The Arkansas School for Mathematics, Sciences and the Arts has applied to open a grade 7-12 charter school in Little Rock in 2008-09. Its justification: An “educational option” for students in Pulaski County.
But Pulaski County already has plenty of options. Charter schools are supposed to serve unmet needs. Parkview Arts and Science Magnet is top-notch. North Little Rock boasts a fine comprehensive high school with a superlative drama program. Mills High School is one of the top schools in the country for advanced placement courses. Central High School offers a huge selection of demanding courses and regularly produces a state-leading crop of National Merit scholars. The LISA Academy, a charter school with grades 6-10 focusing on math and science, will be a full high school by 2008 and hopes to open a North Little Rock junior high. There’s ASMSA itself as a boarding school option.
The conventional public schools also offer a diversity of race and economic backgrounds that charter schools rarely match. Sadly, it’s often the lure of “people like us” that attracts parents to even malfunctioning charter schools.
This school would serve the expansionist bent of the School of Math and Science, which currently offers only grades 11 and 12. It’s often had a hard time filling its 250-student capacity and has long wanted a “feeder” junior high to help. Rural kids have been more willing than big-city kids to school in Hot Springs.
The school would mean a huge capital outlay plus ongoing operational costs. It also would skim the cream of local students, a disproportionate number of them probably white (ASMSA had a 9 percent black enrollment last year). You’d think the state, a defendant in the Pulaski County desegregation case, wouldn’t want to encourage resegregation. You’d think UAMS and UALR, mentioned as two potential partners, wouldn’t want to diminish hometown schools merely to establish a duplicative program.
But politics is at work. The chair of the Math and Science school’s board of visitors is Luke Gordy, who heads a Walton Foundation-financed education lobby that is dedicated to establishing charter schools, promoting merit pay and otherwise upsetting the conventional public school order, particularly in the Little Rock School District. Gordy has no love for Little Rock schools, particularly since a political change made the school board less receptive to Walton-favored school gimmickry.
The application has been shepherded by the Walton-financed charter school development arm at the University of Arkansas, itself the beneficiary of $300 million-plus in Walton spending. For expert assistance, the school can rely on the Walton-financed education “reform” department at UA. One potential local partner, UAMS, has received bundles of Walton money. A Walton Foundation employee, Naccaman Williams, sits on the state Board of Education and shamelessly votes on proposals backed by his employer.

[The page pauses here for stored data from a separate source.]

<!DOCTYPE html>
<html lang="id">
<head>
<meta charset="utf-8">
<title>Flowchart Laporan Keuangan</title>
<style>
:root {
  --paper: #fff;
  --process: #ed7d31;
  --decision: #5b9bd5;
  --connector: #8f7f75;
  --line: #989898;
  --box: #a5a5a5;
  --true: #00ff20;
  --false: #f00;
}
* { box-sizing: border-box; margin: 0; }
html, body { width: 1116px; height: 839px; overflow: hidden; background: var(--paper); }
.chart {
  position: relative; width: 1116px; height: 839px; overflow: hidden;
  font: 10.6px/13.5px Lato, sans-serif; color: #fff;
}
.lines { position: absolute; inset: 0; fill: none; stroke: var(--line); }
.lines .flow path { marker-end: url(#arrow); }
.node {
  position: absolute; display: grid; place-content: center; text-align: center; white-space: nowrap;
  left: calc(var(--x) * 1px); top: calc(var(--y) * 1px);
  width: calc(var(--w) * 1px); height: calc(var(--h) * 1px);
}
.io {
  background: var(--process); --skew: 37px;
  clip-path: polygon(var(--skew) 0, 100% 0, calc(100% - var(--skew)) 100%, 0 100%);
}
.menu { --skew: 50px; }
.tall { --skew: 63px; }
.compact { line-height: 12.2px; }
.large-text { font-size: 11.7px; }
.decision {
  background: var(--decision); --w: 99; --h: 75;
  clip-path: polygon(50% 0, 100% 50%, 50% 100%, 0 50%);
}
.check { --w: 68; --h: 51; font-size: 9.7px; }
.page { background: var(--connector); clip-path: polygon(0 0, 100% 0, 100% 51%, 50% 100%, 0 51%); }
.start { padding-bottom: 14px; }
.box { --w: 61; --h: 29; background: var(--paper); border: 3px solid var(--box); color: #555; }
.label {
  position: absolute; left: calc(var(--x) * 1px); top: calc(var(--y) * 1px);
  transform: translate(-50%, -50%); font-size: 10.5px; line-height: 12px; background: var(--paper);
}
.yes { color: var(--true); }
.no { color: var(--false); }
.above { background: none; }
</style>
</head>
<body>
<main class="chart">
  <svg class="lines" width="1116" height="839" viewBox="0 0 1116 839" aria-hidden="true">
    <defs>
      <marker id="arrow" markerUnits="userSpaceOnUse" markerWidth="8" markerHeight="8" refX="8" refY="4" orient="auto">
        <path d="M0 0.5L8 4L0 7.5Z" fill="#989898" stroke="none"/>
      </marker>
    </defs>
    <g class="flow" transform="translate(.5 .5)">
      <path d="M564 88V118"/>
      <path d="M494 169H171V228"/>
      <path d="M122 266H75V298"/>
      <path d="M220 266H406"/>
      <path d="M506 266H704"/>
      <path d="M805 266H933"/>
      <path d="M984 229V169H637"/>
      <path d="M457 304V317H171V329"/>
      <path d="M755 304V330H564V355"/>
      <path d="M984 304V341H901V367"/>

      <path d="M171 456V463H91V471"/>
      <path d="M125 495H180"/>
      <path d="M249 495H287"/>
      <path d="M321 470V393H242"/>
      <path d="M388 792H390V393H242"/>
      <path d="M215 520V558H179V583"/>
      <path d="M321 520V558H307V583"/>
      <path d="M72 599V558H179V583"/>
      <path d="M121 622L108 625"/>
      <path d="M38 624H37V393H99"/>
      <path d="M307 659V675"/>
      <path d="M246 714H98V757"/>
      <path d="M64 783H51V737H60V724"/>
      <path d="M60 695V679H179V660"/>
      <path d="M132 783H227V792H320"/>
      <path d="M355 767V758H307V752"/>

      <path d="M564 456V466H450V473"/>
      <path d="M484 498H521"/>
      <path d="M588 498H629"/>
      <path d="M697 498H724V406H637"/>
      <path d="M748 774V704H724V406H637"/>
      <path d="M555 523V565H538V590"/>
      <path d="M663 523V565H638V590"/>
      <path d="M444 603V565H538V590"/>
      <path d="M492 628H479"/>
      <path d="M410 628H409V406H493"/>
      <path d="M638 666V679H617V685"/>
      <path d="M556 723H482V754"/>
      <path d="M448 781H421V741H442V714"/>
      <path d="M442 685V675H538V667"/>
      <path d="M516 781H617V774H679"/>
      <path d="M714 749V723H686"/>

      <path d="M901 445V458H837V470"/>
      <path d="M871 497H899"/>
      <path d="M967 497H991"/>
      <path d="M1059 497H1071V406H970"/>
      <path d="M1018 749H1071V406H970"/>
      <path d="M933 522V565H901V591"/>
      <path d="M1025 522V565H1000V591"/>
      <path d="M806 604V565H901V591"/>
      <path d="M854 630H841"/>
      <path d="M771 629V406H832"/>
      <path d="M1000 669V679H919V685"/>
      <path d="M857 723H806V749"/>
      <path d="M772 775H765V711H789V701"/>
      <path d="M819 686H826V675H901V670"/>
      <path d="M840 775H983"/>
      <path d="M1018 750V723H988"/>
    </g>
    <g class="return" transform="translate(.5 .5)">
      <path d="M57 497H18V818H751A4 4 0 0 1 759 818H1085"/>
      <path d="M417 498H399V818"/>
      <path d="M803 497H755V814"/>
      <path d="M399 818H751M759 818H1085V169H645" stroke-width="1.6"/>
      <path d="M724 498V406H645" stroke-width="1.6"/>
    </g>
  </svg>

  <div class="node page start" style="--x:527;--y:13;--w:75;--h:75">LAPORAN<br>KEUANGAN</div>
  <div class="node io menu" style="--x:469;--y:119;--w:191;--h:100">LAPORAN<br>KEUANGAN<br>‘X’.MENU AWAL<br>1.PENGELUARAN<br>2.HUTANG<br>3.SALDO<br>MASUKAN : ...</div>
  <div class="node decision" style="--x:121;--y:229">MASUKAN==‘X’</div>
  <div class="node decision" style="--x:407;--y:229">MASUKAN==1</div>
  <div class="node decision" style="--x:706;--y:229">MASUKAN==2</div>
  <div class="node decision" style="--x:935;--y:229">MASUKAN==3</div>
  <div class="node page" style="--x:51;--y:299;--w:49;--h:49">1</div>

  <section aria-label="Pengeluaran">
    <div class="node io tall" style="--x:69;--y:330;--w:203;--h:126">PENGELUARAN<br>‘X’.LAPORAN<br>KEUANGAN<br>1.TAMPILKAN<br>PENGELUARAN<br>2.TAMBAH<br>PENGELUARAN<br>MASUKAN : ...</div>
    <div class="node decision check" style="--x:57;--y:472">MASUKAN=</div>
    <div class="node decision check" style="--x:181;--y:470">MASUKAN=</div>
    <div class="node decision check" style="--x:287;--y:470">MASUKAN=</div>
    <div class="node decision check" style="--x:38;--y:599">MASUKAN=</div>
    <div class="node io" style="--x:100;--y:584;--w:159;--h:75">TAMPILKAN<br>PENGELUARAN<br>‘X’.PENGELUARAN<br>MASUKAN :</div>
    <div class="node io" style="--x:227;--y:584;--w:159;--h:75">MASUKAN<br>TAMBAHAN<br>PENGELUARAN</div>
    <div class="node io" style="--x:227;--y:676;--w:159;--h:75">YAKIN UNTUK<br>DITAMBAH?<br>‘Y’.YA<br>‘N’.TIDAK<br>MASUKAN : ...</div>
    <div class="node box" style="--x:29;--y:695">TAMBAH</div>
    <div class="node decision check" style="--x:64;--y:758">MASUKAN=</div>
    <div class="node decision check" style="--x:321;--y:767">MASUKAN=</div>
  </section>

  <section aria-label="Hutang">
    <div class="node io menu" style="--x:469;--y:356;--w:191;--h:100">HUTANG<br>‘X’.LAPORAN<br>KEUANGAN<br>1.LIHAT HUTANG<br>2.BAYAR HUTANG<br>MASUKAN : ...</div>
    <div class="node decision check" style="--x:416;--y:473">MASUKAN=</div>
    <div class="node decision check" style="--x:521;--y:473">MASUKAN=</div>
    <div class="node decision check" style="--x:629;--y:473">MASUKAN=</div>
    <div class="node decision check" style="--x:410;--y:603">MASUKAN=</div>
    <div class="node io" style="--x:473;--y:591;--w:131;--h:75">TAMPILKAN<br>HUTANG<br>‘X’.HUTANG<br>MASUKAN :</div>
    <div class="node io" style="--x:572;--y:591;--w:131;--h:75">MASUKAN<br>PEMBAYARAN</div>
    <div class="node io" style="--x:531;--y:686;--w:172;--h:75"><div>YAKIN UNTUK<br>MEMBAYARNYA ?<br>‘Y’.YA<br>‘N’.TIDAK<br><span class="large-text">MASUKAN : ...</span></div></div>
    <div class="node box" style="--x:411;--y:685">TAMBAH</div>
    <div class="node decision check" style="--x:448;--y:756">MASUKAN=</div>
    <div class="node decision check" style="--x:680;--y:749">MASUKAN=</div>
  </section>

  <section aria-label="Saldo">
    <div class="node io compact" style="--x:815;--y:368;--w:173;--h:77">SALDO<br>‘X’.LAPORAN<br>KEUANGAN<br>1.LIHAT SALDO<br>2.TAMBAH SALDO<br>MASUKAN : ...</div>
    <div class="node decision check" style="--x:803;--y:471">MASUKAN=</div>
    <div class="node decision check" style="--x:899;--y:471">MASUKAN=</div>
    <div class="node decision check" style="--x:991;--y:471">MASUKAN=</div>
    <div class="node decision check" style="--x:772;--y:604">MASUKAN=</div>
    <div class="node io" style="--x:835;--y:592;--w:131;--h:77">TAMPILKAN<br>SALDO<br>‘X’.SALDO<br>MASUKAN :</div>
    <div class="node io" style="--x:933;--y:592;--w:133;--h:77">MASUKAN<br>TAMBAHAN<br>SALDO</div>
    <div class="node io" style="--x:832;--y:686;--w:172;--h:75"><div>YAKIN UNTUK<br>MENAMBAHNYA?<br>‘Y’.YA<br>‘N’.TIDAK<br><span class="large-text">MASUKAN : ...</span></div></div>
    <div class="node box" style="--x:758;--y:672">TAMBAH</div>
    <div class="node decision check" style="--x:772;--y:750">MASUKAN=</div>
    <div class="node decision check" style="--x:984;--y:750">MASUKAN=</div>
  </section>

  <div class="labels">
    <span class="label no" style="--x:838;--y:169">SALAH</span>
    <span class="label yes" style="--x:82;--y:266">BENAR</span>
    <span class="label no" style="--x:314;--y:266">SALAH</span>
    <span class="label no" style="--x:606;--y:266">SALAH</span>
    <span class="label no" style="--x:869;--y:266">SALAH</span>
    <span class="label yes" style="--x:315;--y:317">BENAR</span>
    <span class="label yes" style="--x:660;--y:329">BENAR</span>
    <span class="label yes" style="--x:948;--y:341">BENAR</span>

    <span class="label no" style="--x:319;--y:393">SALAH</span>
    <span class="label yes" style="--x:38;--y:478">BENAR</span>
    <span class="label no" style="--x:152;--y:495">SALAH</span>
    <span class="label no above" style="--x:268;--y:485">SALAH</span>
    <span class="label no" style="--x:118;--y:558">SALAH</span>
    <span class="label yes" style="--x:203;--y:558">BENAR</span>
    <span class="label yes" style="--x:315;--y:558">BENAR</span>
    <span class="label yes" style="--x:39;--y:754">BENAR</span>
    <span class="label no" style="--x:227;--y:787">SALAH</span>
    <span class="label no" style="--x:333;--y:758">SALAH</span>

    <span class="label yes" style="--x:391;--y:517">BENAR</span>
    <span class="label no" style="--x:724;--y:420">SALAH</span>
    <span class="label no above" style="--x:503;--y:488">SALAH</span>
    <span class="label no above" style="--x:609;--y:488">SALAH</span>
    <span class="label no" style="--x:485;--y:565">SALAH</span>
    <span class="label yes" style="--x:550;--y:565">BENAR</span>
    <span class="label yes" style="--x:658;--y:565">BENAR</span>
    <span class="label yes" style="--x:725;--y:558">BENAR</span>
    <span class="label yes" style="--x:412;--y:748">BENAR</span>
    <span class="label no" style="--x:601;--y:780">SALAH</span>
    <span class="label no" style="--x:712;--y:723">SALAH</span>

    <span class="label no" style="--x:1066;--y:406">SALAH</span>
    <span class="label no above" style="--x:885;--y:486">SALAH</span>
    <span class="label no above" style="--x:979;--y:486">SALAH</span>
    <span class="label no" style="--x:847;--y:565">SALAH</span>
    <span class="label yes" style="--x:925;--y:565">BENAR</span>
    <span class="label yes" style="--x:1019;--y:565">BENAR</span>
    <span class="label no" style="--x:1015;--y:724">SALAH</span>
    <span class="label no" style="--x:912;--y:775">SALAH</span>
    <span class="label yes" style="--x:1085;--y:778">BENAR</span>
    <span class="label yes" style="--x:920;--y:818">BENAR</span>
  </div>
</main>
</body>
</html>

The charter movement has been hurt by poorly run, underperforming schools in Arkansas and nationwide. The backers need success stories. Simple solution: Go — not to the troubled Delta or even Northwest Arkansas, where giant high schools in Springdale, Rogers and Bentonville produce surprisingly small numbers of National Merit scholars — but to Pulaski County, with its proven population of brainy students. Throw in Walton Foundation and UA millions. Add parents happy to get a free education for their bright kids amid a relatively homogenous student body. It’s a can’t-lose situation. Except for other public schools.